- Opening Delimiter -

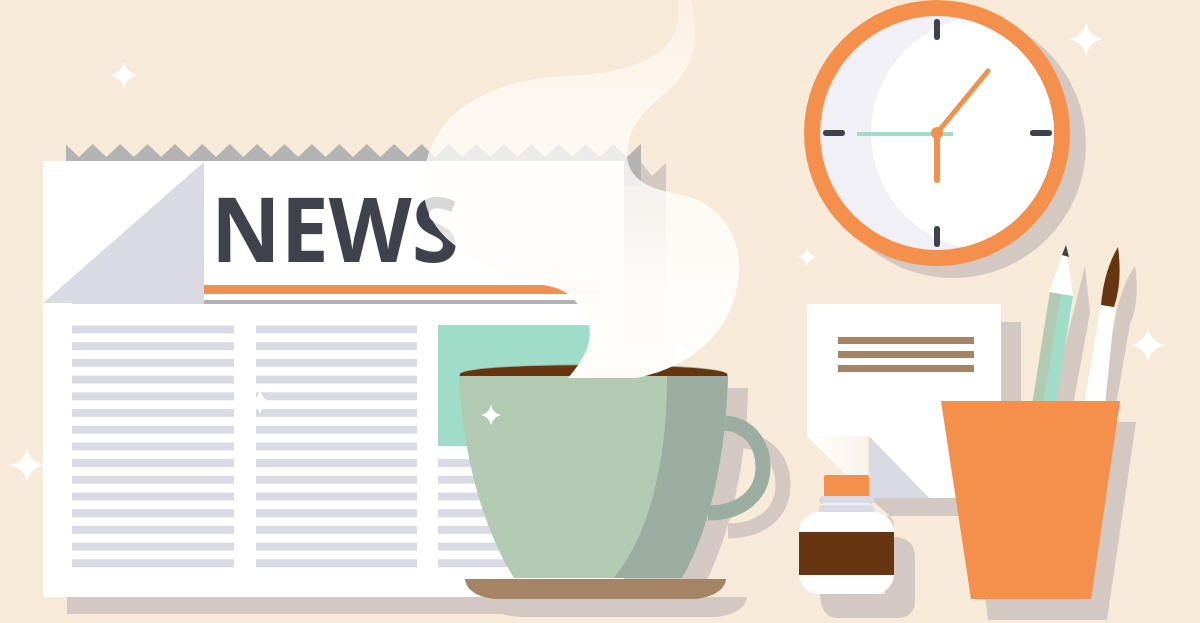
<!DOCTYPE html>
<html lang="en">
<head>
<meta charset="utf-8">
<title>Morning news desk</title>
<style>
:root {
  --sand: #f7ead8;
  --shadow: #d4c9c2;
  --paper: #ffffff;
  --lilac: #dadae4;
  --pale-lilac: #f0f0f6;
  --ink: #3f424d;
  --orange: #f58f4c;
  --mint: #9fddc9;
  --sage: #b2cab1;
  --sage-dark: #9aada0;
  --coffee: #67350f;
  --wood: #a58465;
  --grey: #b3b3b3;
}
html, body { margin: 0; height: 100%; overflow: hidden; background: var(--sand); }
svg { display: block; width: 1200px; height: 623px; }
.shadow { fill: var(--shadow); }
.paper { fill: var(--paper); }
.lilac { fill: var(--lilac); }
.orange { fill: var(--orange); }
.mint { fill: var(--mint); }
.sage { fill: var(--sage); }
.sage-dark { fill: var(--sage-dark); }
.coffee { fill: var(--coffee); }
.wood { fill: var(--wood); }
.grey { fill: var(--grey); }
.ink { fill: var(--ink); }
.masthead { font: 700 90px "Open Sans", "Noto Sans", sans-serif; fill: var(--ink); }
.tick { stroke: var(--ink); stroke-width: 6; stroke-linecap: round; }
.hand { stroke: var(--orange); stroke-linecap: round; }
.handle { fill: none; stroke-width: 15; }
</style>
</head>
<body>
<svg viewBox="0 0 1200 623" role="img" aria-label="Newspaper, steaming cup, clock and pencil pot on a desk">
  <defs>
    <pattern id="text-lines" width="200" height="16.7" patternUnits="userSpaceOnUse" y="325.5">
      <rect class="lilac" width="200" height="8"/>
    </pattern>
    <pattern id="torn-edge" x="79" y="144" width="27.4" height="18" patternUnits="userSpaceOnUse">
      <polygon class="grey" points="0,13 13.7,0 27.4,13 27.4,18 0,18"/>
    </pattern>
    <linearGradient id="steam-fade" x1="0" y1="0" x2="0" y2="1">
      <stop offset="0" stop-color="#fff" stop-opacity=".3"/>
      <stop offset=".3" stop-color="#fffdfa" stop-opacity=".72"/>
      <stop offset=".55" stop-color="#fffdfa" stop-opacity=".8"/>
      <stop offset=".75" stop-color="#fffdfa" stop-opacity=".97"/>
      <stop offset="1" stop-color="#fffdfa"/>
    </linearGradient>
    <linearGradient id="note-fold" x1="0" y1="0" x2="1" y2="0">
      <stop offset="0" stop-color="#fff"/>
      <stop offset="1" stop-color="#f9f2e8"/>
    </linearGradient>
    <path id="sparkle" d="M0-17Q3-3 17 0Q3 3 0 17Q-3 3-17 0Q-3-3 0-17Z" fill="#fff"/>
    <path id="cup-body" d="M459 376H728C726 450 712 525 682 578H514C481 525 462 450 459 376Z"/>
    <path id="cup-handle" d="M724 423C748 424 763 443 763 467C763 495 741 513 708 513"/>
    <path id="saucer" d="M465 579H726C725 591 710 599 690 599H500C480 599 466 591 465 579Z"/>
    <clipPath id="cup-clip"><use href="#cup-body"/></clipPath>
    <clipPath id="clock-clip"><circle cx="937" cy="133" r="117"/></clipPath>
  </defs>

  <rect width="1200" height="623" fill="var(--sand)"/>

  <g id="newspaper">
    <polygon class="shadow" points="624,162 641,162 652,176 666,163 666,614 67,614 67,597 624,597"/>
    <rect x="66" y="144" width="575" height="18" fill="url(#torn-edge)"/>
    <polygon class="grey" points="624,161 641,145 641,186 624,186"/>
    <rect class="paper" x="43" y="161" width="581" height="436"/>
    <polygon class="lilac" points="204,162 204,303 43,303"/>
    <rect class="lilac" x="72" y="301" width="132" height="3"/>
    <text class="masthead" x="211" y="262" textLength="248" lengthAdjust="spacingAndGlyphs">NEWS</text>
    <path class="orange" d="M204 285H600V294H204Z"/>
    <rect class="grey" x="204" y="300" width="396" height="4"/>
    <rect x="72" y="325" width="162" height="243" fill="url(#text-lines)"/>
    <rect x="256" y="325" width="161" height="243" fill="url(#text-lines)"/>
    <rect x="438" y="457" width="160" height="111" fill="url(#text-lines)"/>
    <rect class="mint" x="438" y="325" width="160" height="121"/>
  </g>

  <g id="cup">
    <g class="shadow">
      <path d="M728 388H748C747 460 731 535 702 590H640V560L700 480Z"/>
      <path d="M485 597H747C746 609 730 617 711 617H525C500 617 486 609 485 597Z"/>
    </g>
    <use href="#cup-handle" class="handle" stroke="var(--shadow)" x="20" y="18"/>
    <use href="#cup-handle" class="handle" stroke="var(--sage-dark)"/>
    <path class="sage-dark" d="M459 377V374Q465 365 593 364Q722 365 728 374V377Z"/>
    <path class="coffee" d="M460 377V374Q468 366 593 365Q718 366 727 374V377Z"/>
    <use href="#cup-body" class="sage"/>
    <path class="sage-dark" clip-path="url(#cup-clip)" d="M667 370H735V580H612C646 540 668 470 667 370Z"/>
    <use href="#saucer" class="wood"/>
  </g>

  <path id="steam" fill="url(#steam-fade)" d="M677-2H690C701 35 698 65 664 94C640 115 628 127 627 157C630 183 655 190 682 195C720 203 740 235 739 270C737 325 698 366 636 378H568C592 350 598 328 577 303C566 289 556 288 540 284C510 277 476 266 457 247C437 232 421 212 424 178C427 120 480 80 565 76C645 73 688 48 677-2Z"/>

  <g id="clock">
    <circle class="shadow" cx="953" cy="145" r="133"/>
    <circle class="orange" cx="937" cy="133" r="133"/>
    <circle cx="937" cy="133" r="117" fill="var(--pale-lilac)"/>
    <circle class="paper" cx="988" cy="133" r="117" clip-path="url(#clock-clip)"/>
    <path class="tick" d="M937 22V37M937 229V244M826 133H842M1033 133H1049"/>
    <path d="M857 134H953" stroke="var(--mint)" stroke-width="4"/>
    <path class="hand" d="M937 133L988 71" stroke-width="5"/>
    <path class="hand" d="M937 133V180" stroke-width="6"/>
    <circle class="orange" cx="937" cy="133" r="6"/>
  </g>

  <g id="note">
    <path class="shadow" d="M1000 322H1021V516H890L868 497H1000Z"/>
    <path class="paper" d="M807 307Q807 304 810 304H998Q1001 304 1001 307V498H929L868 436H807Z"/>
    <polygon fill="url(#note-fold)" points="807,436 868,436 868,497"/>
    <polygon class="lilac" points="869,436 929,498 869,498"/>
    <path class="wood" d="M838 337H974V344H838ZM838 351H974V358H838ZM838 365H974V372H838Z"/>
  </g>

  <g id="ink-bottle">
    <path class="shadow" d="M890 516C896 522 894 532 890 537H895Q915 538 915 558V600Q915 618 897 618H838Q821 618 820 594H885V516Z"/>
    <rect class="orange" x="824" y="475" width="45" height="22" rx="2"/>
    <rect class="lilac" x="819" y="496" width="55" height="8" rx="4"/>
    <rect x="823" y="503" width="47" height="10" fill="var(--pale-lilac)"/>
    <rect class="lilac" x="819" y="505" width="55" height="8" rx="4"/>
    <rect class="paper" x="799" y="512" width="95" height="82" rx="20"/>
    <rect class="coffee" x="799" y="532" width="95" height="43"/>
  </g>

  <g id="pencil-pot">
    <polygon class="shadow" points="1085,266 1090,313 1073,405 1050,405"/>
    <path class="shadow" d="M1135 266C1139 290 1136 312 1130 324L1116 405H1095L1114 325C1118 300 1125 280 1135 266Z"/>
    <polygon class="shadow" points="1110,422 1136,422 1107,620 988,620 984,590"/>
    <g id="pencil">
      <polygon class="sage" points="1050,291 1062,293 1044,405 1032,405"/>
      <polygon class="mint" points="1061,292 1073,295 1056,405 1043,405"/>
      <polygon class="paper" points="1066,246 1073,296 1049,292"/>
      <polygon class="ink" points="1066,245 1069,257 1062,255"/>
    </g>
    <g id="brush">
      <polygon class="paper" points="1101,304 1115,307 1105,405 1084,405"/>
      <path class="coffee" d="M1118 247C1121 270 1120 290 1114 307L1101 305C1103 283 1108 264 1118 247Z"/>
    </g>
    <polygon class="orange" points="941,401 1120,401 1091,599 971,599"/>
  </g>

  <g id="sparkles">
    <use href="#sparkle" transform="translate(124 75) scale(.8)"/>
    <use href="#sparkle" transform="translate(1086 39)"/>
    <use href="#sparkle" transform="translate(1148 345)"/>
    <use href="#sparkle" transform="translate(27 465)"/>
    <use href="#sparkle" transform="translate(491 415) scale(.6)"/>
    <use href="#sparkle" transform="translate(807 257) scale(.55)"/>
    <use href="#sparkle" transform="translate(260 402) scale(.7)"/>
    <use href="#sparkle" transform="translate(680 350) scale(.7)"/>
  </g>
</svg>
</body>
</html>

- Closing Delimiter -

Lines with the word "pattern" in them are the answer; report each one from the data.

    <pattern id="text-lines" width="200" height="16.7" patternUnits="userSpaceOnUse" y="325.5">
    </pattern>
    <pattern id="torn-edge" x="79" y="144" width="27.4" height="18" patternUnits="userSpaceOnUse">
    </pattern>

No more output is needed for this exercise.